# WORK ORDER:
All of the data that follows should be output again without any alteration.

# RECORDS:

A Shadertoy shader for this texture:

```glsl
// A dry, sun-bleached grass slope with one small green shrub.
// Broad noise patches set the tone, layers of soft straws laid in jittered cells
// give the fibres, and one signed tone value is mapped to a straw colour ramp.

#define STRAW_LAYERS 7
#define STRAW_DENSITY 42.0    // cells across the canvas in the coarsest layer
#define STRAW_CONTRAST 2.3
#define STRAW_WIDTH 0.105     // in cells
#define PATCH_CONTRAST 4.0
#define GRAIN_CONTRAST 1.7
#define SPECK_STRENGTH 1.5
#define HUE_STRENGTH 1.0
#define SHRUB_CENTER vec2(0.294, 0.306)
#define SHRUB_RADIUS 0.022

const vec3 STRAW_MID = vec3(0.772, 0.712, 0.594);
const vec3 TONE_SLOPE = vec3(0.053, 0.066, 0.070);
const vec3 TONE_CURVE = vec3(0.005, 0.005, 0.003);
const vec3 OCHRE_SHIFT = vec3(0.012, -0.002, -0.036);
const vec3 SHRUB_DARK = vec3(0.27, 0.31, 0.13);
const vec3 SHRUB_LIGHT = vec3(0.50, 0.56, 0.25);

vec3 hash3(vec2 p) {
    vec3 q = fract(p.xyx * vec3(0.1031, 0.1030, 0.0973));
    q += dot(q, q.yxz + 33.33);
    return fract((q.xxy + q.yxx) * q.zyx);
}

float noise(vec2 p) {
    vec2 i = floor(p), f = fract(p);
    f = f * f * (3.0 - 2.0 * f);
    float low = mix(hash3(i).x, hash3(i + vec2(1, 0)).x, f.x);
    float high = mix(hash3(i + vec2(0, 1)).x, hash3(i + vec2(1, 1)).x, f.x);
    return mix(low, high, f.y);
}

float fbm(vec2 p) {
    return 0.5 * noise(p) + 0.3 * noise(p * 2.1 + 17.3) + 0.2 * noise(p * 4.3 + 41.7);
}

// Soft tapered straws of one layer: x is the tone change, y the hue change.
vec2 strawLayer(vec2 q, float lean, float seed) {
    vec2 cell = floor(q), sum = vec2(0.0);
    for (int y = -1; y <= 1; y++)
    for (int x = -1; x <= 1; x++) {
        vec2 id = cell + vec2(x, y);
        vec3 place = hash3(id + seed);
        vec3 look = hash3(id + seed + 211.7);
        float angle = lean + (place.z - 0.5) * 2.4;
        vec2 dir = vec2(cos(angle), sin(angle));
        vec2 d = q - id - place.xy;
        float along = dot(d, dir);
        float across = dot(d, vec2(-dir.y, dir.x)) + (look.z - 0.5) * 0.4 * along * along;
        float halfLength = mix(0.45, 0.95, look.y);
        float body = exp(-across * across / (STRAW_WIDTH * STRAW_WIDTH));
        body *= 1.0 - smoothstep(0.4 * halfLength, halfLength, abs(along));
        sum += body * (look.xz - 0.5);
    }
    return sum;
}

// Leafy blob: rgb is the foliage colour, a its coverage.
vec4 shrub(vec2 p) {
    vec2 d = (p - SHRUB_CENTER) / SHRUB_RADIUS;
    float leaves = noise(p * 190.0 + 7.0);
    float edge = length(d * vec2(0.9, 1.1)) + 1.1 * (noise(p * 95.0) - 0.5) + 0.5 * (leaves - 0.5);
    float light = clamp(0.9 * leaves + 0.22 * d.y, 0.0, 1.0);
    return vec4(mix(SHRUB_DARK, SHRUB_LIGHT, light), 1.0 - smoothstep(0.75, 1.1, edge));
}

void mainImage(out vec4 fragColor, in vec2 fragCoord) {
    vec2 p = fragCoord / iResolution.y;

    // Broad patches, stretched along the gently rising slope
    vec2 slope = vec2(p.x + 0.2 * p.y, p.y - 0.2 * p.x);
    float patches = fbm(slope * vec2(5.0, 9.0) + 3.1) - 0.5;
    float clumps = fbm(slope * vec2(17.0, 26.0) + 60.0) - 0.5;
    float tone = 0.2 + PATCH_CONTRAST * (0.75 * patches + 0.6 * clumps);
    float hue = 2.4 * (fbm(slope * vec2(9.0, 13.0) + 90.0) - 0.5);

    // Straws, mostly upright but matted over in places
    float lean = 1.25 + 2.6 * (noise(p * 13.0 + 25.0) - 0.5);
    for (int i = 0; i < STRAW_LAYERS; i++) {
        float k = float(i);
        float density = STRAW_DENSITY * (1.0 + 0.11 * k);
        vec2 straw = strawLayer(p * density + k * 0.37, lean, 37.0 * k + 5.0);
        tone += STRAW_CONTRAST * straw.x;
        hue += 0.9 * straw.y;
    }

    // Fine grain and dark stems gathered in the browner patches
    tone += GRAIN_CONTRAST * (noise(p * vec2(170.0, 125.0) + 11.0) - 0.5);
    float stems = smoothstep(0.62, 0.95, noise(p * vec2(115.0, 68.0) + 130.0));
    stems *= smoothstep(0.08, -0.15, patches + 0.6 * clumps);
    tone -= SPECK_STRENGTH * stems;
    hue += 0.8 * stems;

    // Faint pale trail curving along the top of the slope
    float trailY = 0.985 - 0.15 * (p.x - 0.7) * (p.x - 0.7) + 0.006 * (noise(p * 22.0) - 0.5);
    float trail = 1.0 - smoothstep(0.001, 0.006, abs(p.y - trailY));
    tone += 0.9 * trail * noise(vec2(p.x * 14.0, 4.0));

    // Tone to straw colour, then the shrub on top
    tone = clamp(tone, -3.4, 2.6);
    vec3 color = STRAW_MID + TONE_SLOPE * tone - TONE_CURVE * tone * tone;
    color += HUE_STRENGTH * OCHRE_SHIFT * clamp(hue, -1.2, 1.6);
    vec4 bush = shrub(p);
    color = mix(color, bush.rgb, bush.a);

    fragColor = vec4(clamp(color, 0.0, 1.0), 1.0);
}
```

# EXERCISE OUTPUT:
A Shadertoy shader for this texture:

```glsl
// A dry, sun-bleached grass slope with one small green shrub.
// Broad noise patches set the tone, layers of soft straws laid in jittered cells
// give the fibres, and one signed tone value is mapped to a straw colour ramp.

#define STRAW_LAYERS 7
#define STRAW_DENSITY 42.0    // cells across the canvas in the coarsest layer
#define STRAW_CONTRAST 2.3
#define STRAW_WIDTH 0.105     // in cells
#define PATCH_CONTRAST 4.0
#define GRAIN_CONTRAST 1.7
#define SPECK_STRENGTH 1.5
#define HUE_STRENGTH 1.0
#define SHRUB_CENTER vec2(0.294, 0.306)
#define SHRUB_RADIUS 0.022

const vec3 STRAW_MID = vec3(0.772, 0.712, 0.594);
const vec3 TONE_SLOPE = vec3(0.053, 0.066, 0.070);
const vec3 TONE_CURVE = vec3(0.005, 0.005, 0.003);
const vec3 OCHRE_SHIFT = vec3(0.012, -0.002, -0.036);
const vec3 SHRUB_DARK = vec3(0.27, 0.31, 0.13);
const vec3 SHRUB_LIGHT = vec3(0.50, 0.56, 0.25);

vec3 hash3(vec2 p) {
    vec3 q = fract(p.xyx * vec3(0.1031, 0.1030, 0.0973));
    q += dot(q, q.yxz + 33.33);
    return fract((q.xxy + q.yxx) * q.zyx);
}

float noise(vec2 p) {
    vec2 i = floor(p), f = fract(p);
    f = f * f * (3.0 - 2.0 * f);
    float low = mix(hash3(i).x, hash3(i + vec2(1, 0)).x, f.x);
    float high = mix(hash3(i + vec2(0, 1)).x, hash3(i + vec2(1, 1)).x, f.x);
    return mix(low, high, f.y);
}

float fbm(vec2 p) {
    return 0.5 * noise(p) + 0.3 * noise(p * 2.1 + 17.3) + 0.2 * noise(p * 4.3 + 41.7);
}

// Soft tapered straws of one layer: x is the tone change, y the hue change.
vec2 strawLayer(vec2 q, float lean, float seed) {
    vec2 cell = floor(q), sum = vec2(0.0);
    for (int y = -1; y <= 1; y++)
    for (int x = -1; x <= 1; x++) {
        vec2 id = cell + vec2(x, y);
        vec3 place = hash3(id + seed);
        vec3 look = hash3(id + seed + 211.7);
        float angle = lean + (place.z - 0.5) * 2.4;
        vec2 dir = vec2(cos(angle), sin(angle));
        vec2 d = q - id - place.xy;
        float along = dot(d, dir);
        float across = dot(d, vec2(-dir.y, dir.x)) + (look.z - 0.5) * 0.4 * along * along;
        float halfLength = mix(0.45, 0.95, look.y);
        float body = exp(-across * across / (STRAW_WIDTH * STRAW_WIDTH));
        body *= 1.0 - smoothstep(0.4 * halfLength, halfLength, abs(along));
        sum += body * (look.xz - 0.5);
    }
    return sum;
}

// Leafy blob: rgb is the foliage colour, a its coverage.
vec4 shrub(vec2 p) {
    vec2 d = (p - SHRUB_CENTER) / SHRUB_RADIUS;
    float leaves = noise(p * 190.0 + 7.0);
    float edge = length(d * vec2(0.9, 1.1)) + 1.1 * (noise(p * 95.0) - 0.5) + 0.5 * (leaves - 0.5);
    float light = clamp(0.9 * leaves + 0.22 * d.y, 0.0, 1.0);
    return vec4(mix(SHRUB_DARK, SHRUB_LIGHT, light), 1.0 - smoothstep(0.75, 1.1, edge));
}

void mainImage(out vec4 fragColor, in vec2 fragCoord) {
    vec2 p = fragCoord / iResolution.y;

    // Broad patches, stretched along the gently rising slope
    vec2 slope = vec2(p.x + 0.2 * p.y, p.y - 0.2 * p.x);
    float patches = fbm(slope * vec2(5.0, 9.0) + 3.1) - 0.5;
    float clumps = fbm(slope * vec2(17.0, 26.0) + 60.0) - 0.5;
    float tone = 0.2 + PATCH_CONTRAST * (0.75 * patches + 0.6 * clumps);
    float hue = 2.4 * (fbm(slope * vec2(9.0, 13.0) + 90.0) - 0.5);

    // Straws, mostly upright but matted over in places
    float lean = 1.25 + 2.6 * (noise(p * 13.0 + 25.0) - 0.5);
    for (int i = 0; i < STRAW_LAYERS; i++) {
        float k = float(i);
        float density = STRAW_DENSITY * (1.0 + 0.11 * k);
        vec2 straw = strawLayer(p * density + k * 0.37, lean, 37.0 * k + 5.0);
        tone += STRAW_CONTRAST * straw.x;
        hue += 0.9 * straw.y;
    }

    // Fine grain and dark stems gathered in the browner patches
    tone += GRAIN_CONTRAST * (noise(p * vec2(170.0, 125.0) + 11.0) - 0.5);
    float stems = smoothstep(0.62, 0.95, noise(p * vec2(115.0, 68.0) + 130.0));
    stems *= smoothstep(0.08, -0.15, patches + 0.6 * clumps);
    tone -= SPECK_STRENGTH * stems;
    hue += 0.8 * stems;

    // Faint pale trail curving along the top of the slope
    float trailY = 0.985 - 0.15 * (p.x - 0.7) * (p.x - 0.7) + 0.006 * (noise(p * 22.0) - 0.5);
    float trail = 1.0 - smoothstep(0.001, 0.006, abs(p.y - trailY));
    tone += 0.9 * trail * noise(vec2(p.x * 14.0, 4.0));

    // Tone to straw colour, then the shrub on top
    tone = clamp(tone, -3.4, 2.6);
    vec3 color = STRAW_MID + TONE_SLOPE * tone - TONE_CURVE * tone * tone;
    color += HUE_STRENGTH * OCHRE_SHIFT * clamp(hue, -1.2, 1.6);
    vec4 bush = shrub(p);
    color = mix(color, bush.rgb, bush.a);

    fragColor = vec4(clamp(color, 0.0, 1.0), 1.0);
}
```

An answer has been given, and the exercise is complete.